Archive for contributors
“Three Pathways to Get Anywhere (Except When There Is a Dead End)” is a collection of essays, poems, and fragments that forms a constellation of a young architect’s reactions to East Asian cities, personal narratives of traveling solo, and musings on how the unique and foreign may or may not inhabit global practices.
MovingCities is pleased to feature a fragment – dealing with the urban transformation of Shanghai 上海 – from this recently published book by Berlin-based architect and writer Anna Kostreva, edited in close collaboration with Joey Horan, designed by Studio YUKIKO and published by Rough Beast.
Info, fragments from an accelerated city walk, pictures and preview after the break. read more »
WAI Architecture Think Tank is this week’ MovingCities guest of honor: Ever wondered what a week of WAI looks like? WAI in a week – a coincidental look into the urban, architectural, artistic and homey Beijing 北京 life of architects Cruz Garcia & Nathalie Frankowski.
PART I featured urban stories, from Saturday to Tuesday, PART II till the end of the week. read more »
This week, MovingCities is handing over its website to WAI Architecture Think Tank [aka Workshop for Architecture Intelligentsia]. After receiving their WAIzine 2-publication, we wanted to offer WAI a forum that goes beyond a standard Q&A. Hence, WAI in a week – a coincidental look into the urban, architectural, artistic and homey Beijing 北京 life of Cruz Garcia & Nathalie Frankowski. PART I features urban stories from Saturday to Tuesday… read more »

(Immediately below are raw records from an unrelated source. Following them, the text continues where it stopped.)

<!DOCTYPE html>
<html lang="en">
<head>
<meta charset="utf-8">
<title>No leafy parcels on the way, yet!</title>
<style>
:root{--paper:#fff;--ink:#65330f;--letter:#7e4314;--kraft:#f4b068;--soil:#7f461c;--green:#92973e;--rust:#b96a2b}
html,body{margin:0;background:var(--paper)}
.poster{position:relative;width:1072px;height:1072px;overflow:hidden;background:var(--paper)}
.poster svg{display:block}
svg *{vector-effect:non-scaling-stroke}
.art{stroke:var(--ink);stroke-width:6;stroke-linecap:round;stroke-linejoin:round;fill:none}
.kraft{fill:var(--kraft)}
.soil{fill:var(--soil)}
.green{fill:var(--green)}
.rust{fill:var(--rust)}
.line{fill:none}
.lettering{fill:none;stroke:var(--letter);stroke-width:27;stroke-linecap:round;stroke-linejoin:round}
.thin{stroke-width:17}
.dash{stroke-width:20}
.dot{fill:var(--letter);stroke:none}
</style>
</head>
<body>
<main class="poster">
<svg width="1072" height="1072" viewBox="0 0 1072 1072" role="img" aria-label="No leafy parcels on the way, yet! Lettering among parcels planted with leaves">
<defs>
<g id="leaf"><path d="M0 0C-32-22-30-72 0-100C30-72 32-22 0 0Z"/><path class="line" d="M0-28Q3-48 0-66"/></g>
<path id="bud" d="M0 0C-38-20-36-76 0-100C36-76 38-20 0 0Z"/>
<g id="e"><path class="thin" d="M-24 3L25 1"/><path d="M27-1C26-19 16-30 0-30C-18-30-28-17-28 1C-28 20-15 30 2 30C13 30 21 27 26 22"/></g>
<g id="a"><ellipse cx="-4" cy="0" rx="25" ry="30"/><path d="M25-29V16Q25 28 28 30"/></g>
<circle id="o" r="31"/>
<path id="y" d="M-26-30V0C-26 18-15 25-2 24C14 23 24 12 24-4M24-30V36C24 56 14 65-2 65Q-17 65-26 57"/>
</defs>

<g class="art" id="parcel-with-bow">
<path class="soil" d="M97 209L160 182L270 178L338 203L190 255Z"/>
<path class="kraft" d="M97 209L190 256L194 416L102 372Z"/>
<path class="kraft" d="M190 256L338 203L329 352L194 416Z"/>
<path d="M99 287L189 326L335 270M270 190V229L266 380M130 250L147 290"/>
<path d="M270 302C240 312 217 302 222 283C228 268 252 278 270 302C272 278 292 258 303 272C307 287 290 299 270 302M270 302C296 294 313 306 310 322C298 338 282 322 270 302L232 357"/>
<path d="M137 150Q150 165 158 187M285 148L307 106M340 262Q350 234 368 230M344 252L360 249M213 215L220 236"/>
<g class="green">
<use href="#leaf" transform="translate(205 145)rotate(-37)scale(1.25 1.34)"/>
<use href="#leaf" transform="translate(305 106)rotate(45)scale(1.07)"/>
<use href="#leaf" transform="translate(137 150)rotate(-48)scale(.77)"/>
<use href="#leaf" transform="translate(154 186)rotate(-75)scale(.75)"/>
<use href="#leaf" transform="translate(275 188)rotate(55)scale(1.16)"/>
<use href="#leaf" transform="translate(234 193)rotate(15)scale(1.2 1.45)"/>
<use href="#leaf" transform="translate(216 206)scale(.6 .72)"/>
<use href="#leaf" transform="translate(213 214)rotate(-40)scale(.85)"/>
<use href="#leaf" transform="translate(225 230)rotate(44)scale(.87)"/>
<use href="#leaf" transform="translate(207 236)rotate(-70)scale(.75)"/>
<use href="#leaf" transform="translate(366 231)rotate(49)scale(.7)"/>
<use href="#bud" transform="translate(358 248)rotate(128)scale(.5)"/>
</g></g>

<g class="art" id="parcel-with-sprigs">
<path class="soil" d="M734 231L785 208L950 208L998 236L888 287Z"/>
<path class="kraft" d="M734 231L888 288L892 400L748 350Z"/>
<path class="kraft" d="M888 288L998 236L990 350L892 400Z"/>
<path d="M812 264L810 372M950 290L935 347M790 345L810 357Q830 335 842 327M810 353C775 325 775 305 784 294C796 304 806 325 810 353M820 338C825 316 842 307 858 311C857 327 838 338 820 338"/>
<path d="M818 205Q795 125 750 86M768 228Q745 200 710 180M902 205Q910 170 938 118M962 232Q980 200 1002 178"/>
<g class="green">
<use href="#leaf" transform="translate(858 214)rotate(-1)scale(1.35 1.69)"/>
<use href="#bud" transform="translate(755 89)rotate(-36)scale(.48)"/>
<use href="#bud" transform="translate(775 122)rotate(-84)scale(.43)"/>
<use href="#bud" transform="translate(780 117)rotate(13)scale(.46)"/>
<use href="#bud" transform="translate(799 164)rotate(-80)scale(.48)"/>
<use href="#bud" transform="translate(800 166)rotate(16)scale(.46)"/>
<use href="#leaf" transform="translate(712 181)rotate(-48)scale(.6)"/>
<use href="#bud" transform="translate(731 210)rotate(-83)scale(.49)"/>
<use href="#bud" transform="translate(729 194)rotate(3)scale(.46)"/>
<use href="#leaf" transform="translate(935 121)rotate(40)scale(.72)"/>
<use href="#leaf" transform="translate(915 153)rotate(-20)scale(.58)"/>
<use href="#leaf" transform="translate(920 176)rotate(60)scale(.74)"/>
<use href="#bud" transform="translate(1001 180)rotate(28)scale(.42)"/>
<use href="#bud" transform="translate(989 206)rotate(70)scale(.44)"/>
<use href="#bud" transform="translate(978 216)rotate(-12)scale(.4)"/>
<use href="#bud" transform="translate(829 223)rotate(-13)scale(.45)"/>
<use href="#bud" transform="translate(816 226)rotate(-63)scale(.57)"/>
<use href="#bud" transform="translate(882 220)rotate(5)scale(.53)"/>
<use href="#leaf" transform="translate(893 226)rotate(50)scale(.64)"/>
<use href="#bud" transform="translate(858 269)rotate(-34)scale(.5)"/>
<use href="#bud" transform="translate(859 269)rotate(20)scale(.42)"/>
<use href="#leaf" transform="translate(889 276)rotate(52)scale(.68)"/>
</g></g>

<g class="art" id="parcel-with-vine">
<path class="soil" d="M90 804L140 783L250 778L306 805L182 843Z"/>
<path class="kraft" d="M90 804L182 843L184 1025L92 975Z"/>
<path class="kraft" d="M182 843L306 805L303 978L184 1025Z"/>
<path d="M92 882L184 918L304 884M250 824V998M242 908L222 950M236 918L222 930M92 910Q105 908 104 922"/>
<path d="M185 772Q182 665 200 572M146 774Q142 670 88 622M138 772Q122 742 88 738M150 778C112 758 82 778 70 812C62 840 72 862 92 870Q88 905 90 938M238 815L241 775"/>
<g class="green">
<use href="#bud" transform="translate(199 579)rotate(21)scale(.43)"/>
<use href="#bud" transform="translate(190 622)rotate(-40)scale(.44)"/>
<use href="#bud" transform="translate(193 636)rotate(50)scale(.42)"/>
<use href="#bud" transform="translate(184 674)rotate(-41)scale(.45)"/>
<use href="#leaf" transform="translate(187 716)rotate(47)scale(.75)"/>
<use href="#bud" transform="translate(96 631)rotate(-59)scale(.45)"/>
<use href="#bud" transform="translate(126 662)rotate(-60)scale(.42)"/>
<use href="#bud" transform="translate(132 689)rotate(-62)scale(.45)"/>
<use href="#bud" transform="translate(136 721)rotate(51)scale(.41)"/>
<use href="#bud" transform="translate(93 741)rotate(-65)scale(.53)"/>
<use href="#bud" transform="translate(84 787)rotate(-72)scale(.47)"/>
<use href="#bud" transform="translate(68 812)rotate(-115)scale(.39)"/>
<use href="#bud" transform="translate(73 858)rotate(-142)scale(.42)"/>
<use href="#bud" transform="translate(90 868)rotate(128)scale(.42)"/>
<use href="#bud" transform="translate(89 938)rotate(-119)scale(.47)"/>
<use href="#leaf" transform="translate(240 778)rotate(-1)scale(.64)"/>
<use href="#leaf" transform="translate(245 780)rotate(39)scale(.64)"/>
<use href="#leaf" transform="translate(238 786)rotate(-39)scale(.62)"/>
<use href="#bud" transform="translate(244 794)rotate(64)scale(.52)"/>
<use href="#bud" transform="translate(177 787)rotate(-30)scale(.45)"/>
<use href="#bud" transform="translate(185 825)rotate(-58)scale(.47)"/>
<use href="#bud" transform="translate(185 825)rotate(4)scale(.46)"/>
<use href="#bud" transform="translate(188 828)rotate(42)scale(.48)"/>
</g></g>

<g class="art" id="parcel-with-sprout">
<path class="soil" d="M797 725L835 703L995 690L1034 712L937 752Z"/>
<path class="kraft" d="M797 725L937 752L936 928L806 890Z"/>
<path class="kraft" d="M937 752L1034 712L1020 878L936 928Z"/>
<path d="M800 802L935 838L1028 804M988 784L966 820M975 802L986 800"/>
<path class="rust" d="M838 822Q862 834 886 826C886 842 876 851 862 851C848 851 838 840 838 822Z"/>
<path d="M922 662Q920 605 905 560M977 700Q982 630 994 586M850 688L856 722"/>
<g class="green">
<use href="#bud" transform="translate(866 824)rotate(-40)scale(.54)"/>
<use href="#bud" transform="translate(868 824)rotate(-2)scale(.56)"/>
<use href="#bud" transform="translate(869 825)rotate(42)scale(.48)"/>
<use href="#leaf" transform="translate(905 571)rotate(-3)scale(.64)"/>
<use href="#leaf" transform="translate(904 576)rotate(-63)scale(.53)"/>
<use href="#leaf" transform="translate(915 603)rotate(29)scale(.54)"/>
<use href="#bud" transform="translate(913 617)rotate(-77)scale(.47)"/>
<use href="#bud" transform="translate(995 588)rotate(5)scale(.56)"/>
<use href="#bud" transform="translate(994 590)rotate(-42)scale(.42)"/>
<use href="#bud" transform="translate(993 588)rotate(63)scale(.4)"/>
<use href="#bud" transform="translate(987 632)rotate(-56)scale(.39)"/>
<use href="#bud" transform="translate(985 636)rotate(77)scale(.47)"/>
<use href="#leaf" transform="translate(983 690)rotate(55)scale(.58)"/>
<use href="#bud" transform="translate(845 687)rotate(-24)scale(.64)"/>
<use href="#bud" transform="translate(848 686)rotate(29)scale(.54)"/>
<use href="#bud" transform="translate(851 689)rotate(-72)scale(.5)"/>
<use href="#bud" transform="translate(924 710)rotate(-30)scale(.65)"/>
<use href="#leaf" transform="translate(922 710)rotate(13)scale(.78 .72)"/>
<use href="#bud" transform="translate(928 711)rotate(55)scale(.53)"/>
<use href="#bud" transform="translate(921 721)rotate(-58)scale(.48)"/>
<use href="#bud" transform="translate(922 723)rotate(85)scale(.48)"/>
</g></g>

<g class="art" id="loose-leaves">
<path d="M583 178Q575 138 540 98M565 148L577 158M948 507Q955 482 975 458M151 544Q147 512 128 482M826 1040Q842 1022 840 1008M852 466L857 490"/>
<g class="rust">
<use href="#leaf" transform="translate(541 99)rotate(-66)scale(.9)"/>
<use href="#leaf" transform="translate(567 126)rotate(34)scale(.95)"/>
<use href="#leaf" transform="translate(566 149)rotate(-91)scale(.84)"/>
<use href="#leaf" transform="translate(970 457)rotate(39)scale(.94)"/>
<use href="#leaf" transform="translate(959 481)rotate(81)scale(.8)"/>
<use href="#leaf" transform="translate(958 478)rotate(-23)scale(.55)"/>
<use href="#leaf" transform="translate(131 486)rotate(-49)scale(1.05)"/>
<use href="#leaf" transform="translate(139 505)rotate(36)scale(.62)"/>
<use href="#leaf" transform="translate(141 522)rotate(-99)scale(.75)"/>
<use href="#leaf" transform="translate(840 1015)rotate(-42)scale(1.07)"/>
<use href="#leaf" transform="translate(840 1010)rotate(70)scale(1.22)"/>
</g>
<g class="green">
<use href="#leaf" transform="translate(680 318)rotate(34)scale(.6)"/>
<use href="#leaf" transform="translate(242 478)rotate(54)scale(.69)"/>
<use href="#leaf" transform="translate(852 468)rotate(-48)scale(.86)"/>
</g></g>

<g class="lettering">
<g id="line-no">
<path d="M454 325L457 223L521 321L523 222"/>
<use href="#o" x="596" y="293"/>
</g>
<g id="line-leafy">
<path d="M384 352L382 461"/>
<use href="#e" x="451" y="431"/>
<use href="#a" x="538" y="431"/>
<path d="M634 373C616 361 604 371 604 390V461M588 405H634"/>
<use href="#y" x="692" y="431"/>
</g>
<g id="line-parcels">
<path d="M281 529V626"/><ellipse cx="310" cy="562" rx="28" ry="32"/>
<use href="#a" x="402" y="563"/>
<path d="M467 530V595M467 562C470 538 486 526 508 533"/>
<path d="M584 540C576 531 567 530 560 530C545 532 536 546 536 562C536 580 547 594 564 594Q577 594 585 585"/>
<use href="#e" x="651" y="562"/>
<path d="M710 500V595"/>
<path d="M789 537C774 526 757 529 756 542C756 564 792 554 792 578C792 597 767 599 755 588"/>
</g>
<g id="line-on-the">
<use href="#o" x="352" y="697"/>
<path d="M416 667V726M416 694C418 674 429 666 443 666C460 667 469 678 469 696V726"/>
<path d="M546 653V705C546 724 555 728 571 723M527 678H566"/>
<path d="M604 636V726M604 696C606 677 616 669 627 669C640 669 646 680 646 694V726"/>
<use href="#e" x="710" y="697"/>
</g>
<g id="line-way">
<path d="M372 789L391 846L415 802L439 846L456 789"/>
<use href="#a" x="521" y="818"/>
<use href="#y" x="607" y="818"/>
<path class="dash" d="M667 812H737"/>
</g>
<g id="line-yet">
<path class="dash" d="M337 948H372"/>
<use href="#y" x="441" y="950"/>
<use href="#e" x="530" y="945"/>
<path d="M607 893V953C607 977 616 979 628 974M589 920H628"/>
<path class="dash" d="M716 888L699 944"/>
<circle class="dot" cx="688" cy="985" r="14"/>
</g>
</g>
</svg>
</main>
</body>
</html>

Recently, Urbain, trop urbain published a staggering 714-page Nø-City Guide on Shanghai 上海. The guide isn’t your standard archi-app but an e-journal providing a subjective journey and discovery of this city. Presented as a hypertext stroll through the city, it documents a city and culture in change. It is an interesting bombardment of text and images. And all of that in French. read more »

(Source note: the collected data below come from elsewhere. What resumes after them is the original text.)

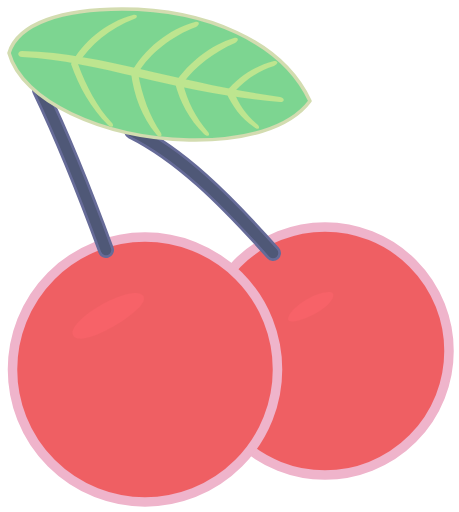
<!DOCTYPE html>
<html lang="en">
<head>
<meta charset="utf-8">
<title>Cherries</title>
<style>
:root {
  --paper: #ffffff;
  --cherry: #ef5f63;
  --cherry-rim: #efb4cb;
  --shine: #f76268;
  --stem: #4f5877;
  --stem-rim: #666b98;
  --leaf: #7dd591;
  --leaf-rim: #d3dcb0;
  --vein: #bde58f;
}
html, body { margin: 0; background: var(--paper); overflow: hidden; }
svg { display: block; width: 459px; height: 512px; }
.cherry { fill: var(--cherry); stroke: var(--cherry-rim); stroke-width: 9.5; }
.shine { fill: var(--shine); }
.stem-rim, .stem-core { fill: none; stroke-linecap: round; }
.stem-rim { stroke: var(--stem-rim); stroke-width: 16; }
.stem-core { stroke: var(--stem); stroke-width: 10.5; }
.leaf { fill: var(--leaf); stroke: var(--leaf-rim); stroke-width: 3.5; stroke-linejoin: round; }
.veins { fill: var(--vein); }
</style>
</head>
<body>
<svg viewBox="0 0 459 512" role="img" aria-label="Two cherries with a leaf">
  <defs>
    <path id="left-stem" d="M40 90C64 140 84 190 106 250"/>
    <path id="right-stem" d="M132 131C180 155 223 197 273 253"/>
  </defs>

  <g id="right-cherry">
    <circle class="cherry" cx="325" cy="351" r="124"/>
    <path class="shine" d="M288 319C289 308 316 291 330 292C337 293 332 302 324 308C312 317 289 326 288 319Z"/>
  </g>

  <g id="left-cherry">
    <circle class="cherry" cx="145" cy="369.5" r="132.5"/>
    <path class="shine" d="M73 335C68 322 114 293 136 293C149 294 145 304 133 313C117 327 78 347 73 335Z"/>
  </g>

  <g id="stems">
    <use href="#left-stem" class="stem-rim"/>
    <use href="#left-stem" class="stem-core"/>
    <use href="#right-stem" class="stem-rim"/>
    <use href="#right-stem" class="stem-core"/>
  </g>

  <g id="leaf">
    <path class="leaf" d="M9 53C18 23 63 9 122 9C205 9 282 41 310 101C289 129 243 141 189 140C102 138 22 101 9 53Z"/>
    <g class="veins">
      <path d="M22 51C65 52 105 61 140 69C188 80 230 90 280 97C285 98 285 102 280 102C230 98 185 88 138 77C98 68 62 59 22 57C17 57 17 51 22 51Z"/>
      <path d="M71 64C82 43 106 22 133 15C138 14 138 18 134 19C110 28 90 45 78 64C86 86 97 107 112 123C115 127 111 128 108 125C91 108 79 87 71 64Z"/>
      <path d="M131 73C144 49 169 29 195 22C200 21 200 25 196 27C172 36 150 53 138 73C142 96 150 117 161 133C163 137 159 138 156 134C142 117 134 96 131 73Z"/>
      <path d="M175 83C189 62 211 45 234 38C239 37 239 41 235 43C214 52 196 66 183 83C187 101 196 118 208 132C211 136 207 137 204 134C189 119 180 102 175 83Z"/>
      <path d="M226 92C238 77 255 66 274 61C279 61 278 64 274 66C258 71 245 80 234 92C239 105 247 116 258 125C261 129 257 130 254 127C241 118 232 106 226 92Z"/>
    </g>
  </g>
</svg>
</body>
</html>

In August 2011, architect Sören Grünert spend one month in Tōhoku, Japan, as part of the relief efforts in the aftermath of the devastating March 11 eartquake and tsunami. After introducing the objective of his trip and providing insight into his first impressions [read part I]; in part II Sören recalls the experience of participating in the workshop, the discussion with architects and local residents and the work on the area’s masterplan.
read more »
In August 2011, architect Sören Grünert spend one month in Tōhoku, Japan, as part of the relief efforts in the aftermath of the devastating March 11 eartquake and tsunami. After getting in touch with Archi+Aid, he was involved with work, along with local architects and communities, on a masterplan for Shishiori. For MovingCities he filed a double report. Part one: arrival in Tōhoku and the confrontation with a collapsed city. read more »
“Cape Town’s physical identity as a city is a direct result of human intervention, namely architecture and how it collectively shapes and informs street life and the character of the city. With an abundance of historical architectural fabric in the central city, our buildings tell an interesting story of our past,” so it starts our guest contribution – ‘Architecture and the City’ – by Cape Town-based architect Mokena Makeka [Makeka Design Lab]. A 1000 words and 23 images is where our 2010-11 South African journey ends. read more »
While in Santiago de Chile, MovingCities sporadic contributor Levent Kerimol visited the much acclaimed Elemental’s La Pintana and Lo Espejo housing projects and scanned Ciudad Abierta – Valparaiso University’s architectural playground (dixit Diego Grass Puga). Levent files a report and tells two tales of how an architect’s attempts to change the world are obstructed by his ego. read more »
Following up on part one of the interview with Professor Peter G. Rowe, the second half is directed towards understanding the mechanisms of the urban development that stem out of the Asian expanding metropolitan environment. Thereby questioning the notion of east-west and import-export relations in the field of architecture and urbanism, Peter Rowe reflects upon the urban development of Shanghai, emerging new forms of engagement amongst Chinese architects with the city, and the importance of “the temporal dimension” and how this would affect our practices. read more »